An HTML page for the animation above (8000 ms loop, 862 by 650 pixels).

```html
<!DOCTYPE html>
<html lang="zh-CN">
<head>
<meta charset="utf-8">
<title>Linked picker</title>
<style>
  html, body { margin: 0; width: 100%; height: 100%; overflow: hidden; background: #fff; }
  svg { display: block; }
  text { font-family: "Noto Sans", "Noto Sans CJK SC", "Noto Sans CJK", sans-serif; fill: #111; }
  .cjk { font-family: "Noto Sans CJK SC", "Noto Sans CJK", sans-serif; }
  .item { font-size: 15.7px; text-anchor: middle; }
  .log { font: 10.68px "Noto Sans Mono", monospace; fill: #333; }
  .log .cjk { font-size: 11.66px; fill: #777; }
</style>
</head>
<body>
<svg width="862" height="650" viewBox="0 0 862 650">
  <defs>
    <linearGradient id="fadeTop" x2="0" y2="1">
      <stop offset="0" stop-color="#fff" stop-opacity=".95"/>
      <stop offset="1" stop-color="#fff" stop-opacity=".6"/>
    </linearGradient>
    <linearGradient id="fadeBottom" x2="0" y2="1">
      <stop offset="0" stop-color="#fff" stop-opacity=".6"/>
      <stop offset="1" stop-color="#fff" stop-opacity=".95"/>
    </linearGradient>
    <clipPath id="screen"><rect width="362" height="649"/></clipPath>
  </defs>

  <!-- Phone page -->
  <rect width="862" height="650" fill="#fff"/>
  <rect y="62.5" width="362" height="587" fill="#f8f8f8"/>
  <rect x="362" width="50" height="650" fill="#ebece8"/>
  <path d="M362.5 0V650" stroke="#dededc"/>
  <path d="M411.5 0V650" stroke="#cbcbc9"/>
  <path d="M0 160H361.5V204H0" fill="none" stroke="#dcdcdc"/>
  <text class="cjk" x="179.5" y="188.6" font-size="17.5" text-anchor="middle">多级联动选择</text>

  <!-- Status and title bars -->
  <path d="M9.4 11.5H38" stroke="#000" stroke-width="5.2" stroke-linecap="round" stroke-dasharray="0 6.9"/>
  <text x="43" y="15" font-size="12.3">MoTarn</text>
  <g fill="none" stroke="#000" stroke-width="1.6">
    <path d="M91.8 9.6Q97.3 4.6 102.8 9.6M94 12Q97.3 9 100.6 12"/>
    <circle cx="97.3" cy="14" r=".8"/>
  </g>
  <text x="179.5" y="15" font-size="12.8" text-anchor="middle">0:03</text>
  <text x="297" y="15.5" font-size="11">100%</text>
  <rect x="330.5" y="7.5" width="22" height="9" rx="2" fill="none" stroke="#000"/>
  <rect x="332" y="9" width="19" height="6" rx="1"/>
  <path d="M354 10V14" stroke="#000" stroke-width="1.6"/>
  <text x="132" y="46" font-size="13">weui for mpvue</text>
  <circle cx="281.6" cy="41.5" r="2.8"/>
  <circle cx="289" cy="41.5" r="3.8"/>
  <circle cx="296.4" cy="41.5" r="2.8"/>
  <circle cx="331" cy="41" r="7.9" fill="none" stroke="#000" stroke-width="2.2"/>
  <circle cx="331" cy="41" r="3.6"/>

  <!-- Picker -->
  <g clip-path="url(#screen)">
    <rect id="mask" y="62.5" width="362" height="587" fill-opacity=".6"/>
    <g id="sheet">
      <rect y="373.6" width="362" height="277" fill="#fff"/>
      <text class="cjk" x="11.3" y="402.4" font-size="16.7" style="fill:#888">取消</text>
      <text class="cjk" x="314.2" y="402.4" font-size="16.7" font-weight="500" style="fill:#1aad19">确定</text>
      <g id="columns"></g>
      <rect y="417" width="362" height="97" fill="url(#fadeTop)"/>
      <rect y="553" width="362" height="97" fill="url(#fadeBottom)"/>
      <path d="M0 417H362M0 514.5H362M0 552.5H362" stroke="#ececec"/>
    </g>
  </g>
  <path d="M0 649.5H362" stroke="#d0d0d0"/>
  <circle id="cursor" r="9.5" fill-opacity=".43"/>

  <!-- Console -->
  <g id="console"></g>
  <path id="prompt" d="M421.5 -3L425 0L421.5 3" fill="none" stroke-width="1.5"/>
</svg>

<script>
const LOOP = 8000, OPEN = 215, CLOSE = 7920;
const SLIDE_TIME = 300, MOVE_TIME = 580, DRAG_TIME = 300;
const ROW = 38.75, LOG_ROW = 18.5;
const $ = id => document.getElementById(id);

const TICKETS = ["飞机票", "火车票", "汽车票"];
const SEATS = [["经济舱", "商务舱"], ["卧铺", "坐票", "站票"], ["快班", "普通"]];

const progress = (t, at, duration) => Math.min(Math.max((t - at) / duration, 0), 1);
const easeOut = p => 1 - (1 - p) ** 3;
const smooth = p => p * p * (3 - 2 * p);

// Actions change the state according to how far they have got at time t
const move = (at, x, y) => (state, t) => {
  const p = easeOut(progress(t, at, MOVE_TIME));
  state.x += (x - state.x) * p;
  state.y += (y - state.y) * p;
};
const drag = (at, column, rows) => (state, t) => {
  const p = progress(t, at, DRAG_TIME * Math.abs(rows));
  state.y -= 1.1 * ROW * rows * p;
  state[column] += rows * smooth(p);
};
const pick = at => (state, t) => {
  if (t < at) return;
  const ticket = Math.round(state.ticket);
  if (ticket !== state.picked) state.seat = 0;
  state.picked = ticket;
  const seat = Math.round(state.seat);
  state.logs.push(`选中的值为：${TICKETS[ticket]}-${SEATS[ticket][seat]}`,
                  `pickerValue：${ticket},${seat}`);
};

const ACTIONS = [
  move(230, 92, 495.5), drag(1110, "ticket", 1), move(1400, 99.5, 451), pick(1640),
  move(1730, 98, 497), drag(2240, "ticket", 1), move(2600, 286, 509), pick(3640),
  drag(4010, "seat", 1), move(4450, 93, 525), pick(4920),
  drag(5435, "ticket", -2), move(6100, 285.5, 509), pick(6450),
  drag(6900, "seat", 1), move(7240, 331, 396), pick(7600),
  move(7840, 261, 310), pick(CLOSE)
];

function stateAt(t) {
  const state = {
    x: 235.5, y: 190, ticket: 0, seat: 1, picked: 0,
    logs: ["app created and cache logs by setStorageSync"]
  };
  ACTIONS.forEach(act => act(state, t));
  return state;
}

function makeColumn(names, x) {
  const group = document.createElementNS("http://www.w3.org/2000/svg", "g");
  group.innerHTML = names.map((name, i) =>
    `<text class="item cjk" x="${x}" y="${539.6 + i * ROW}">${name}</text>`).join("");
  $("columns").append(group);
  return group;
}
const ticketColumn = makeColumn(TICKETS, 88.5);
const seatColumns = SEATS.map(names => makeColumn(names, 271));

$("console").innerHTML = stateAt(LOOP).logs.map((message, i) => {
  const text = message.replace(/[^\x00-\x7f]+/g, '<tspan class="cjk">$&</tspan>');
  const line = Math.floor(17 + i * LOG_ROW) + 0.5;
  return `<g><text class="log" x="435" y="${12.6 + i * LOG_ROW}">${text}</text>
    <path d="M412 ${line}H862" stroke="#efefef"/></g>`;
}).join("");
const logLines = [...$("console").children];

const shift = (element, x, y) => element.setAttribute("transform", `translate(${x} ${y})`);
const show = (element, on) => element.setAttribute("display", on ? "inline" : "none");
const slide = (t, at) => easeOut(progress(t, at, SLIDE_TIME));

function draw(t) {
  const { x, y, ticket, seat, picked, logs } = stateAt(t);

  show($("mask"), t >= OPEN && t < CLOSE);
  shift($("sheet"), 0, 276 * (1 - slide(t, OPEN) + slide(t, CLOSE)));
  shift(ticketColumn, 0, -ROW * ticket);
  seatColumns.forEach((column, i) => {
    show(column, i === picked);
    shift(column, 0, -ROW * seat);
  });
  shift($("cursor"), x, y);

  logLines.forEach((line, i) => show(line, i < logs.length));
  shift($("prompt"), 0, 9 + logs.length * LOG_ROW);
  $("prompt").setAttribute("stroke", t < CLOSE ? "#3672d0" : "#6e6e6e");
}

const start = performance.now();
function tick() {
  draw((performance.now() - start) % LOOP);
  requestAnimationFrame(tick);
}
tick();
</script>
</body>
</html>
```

* * *

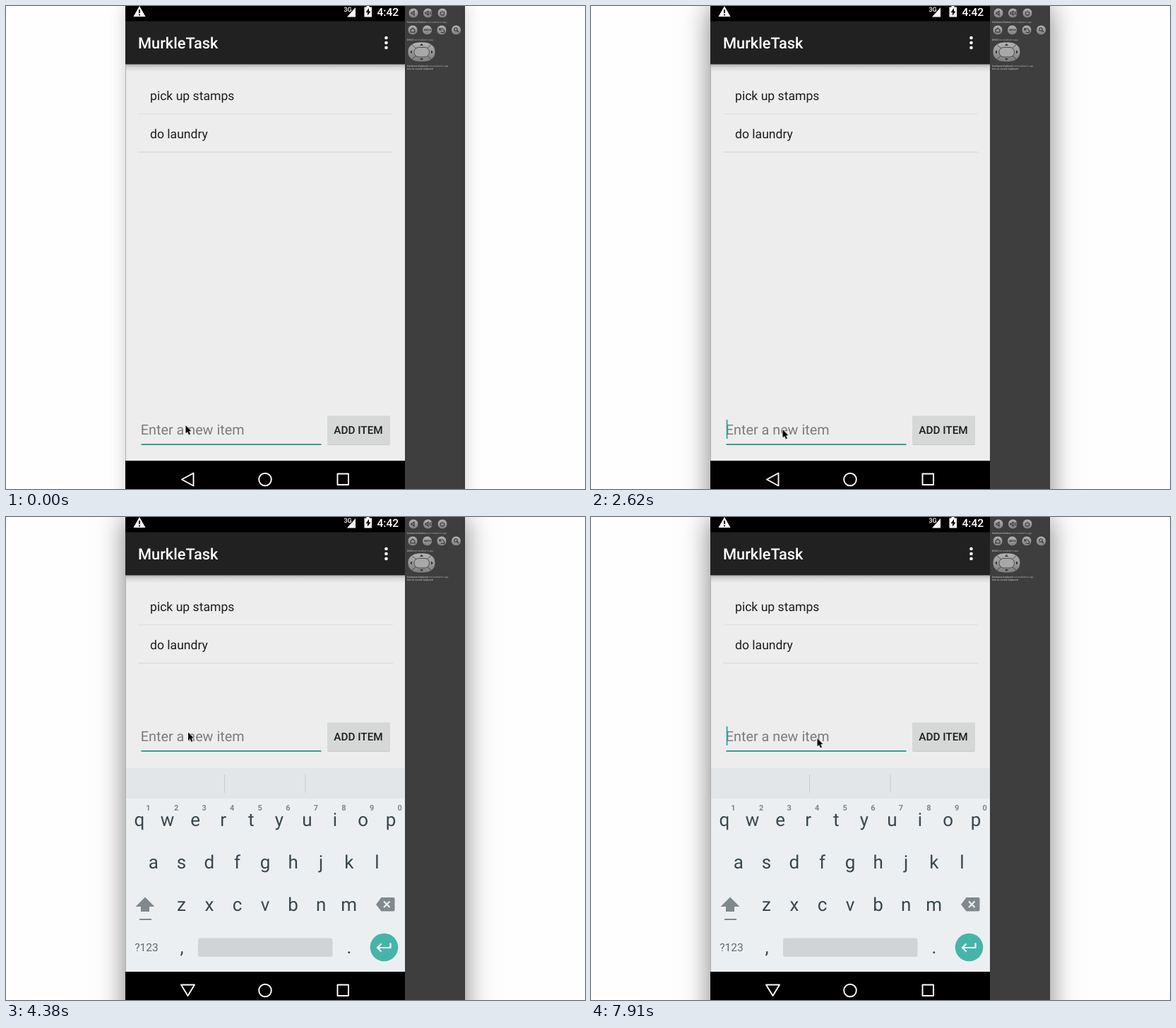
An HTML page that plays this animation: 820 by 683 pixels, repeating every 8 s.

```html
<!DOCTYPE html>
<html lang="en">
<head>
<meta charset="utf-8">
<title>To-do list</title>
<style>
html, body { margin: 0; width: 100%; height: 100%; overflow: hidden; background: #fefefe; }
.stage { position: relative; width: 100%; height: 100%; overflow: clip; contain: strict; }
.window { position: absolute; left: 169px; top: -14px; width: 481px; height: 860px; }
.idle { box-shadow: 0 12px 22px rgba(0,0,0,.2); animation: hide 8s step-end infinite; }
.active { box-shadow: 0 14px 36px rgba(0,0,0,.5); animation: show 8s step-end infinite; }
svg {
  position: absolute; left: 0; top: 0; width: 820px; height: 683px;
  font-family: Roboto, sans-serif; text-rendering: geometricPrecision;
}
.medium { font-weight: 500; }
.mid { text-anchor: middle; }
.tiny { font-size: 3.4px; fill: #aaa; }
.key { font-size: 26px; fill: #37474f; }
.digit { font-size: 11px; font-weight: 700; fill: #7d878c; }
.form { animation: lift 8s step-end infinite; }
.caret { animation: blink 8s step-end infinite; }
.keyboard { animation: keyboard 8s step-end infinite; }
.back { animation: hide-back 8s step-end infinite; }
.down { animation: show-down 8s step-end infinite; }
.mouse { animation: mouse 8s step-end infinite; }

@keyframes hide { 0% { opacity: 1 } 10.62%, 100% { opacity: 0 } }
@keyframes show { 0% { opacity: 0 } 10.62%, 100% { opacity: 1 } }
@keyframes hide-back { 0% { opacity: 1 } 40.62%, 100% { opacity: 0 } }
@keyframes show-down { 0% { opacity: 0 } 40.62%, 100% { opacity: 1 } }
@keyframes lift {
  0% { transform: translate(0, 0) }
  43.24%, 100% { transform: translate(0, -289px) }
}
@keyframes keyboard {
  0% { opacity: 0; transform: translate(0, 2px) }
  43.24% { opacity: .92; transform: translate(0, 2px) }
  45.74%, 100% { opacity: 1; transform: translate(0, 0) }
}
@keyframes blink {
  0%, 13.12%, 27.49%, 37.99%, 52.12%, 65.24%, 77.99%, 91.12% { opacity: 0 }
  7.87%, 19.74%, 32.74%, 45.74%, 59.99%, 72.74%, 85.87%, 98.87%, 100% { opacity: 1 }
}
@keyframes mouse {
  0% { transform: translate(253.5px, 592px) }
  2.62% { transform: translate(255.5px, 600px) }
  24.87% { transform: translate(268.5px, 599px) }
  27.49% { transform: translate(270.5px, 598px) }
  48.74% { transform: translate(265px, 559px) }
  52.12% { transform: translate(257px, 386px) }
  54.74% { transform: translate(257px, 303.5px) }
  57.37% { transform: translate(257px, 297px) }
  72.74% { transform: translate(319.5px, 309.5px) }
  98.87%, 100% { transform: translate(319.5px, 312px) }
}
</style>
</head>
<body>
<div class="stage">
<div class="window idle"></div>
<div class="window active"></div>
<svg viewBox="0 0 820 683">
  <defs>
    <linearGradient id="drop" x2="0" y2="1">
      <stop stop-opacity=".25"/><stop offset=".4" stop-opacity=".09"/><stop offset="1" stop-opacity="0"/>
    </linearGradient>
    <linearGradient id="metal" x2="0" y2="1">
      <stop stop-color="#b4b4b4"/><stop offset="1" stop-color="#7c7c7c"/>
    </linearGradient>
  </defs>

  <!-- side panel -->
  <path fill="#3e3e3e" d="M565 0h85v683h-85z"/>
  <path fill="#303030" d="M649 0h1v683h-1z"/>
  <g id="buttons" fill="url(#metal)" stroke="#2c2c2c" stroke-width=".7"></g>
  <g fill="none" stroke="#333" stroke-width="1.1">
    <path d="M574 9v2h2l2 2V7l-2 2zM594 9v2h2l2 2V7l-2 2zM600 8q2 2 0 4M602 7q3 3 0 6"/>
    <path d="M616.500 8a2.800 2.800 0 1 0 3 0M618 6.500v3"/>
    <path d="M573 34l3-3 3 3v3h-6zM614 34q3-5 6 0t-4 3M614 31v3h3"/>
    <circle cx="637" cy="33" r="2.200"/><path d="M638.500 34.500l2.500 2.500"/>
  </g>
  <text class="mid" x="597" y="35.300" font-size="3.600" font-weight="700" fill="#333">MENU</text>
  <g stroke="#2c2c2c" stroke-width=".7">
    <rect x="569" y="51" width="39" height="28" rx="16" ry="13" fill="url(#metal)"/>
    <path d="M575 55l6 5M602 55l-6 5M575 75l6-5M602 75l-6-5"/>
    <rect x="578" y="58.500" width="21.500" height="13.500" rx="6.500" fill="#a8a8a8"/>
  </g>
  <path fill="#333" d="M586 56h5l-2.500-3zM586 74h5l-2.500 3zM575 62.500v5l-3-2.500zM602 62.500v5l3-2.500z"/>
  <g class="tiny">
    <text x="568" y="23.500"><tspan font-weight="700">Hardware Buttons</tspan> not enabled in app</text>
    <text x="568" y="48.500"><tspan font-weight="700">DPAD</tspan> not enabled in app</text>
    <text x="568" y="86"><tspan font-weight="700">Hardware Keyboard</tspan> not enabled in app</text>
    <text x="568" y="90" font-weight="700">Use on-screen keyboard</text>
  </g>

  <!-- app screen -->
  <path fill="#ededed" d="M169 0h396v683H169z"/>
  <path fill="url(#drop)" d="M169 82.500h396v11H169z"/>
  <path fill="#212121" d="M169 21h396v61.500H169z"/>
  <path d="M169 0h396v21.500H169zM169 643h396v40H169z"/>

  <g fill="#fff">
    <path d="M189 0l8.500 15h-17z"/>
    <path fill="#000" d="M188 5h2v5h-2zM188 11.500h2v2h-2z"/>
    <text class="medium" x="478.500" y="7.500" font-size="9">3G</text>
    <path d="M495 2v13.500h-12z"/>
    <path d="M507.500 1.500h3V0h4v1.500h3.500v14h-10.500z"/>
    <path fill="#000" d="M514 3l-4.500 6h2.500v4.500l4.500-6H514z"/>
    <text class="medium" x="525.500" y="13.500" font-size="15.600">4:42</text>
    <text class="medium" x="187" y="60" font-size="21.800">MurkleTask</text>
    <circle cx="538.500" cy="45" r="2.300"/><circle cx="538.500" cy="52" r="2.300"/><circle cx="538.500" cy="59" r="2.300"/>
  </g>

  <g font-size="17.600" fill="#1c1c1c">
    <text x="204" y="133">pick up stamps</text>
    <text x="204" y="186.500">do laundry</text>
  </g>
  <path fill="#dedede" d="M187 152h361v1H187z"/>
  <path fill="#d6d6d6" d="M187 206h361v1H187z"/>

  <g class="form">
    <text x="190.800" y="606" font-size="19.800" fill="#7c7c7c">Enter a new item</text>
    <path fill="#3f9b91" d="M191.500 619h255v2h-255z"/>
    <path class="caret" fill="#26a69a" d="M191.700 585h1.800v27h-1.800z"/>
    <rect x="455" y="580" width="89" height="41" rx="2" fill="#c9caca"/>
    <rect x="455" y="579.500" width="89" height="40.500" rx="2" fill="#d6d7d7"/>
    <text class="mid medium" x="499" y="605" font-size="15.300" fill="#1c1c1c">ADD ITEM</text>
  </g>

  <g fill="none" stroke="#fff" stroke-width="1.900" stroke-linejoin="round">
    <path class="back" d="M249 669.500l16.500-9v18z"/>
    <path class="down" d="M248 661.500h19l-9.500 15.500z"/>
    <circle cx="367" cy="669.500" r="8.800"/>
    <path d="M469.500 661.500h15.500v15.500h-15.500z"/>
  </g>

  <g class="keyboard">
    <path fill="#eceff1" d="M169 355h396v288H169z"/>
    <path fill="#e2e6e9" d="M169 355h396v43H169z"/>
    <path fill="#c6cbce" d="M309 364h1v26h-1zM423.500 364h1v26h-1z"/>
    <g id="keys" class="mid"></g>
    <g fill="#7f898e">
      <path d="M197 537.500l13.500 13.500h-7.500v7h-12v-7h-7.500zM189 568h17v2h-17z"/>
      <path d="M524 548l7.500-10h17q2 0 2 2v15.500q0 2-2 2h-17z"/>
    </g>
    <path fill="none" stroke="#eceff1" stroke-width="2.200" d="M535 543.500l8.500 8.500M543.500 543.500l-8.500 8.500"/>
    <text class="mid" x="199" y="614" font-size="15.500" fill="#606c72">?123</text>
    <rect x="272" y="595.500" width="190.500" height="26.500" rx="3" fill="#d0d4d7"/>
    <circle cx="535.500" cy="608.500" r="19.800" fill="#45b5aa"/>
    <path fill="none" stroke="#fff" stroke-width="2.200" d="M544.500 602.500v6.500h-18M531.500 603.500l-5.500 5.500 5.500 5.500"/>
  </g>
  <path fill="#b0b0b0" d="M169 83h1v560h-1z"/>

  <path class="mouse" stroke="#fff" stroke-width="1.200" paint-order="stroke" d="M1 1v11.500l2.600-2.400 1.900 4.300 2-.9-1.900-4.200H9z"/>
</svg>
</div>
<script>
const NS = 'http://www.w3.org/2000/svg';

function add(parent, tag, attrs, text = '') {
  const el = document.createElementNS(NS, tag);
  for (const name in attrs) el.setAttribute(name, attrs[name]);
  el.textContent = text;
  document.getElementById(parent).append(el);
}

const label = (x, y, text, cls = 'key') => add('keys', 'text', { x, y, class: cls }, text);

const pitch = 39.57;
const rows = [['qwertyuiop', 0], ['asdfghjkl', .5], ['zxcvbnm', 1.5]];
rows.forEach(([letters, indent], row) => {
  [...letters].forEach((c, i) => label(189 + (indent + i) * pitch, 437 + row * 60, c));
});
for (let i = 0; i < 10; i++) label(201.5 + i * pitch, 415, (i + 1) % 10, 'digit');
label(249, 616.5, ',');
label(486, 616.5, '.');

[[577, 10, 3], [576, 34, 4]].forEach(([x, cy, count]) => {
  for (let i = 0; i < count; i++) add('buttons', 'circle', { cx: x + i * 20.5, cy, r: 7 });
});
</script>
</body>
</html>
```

= Problem to solve =
Say how many lines of the data hold the string "shift", with no other words in your reply.

= Response area =
6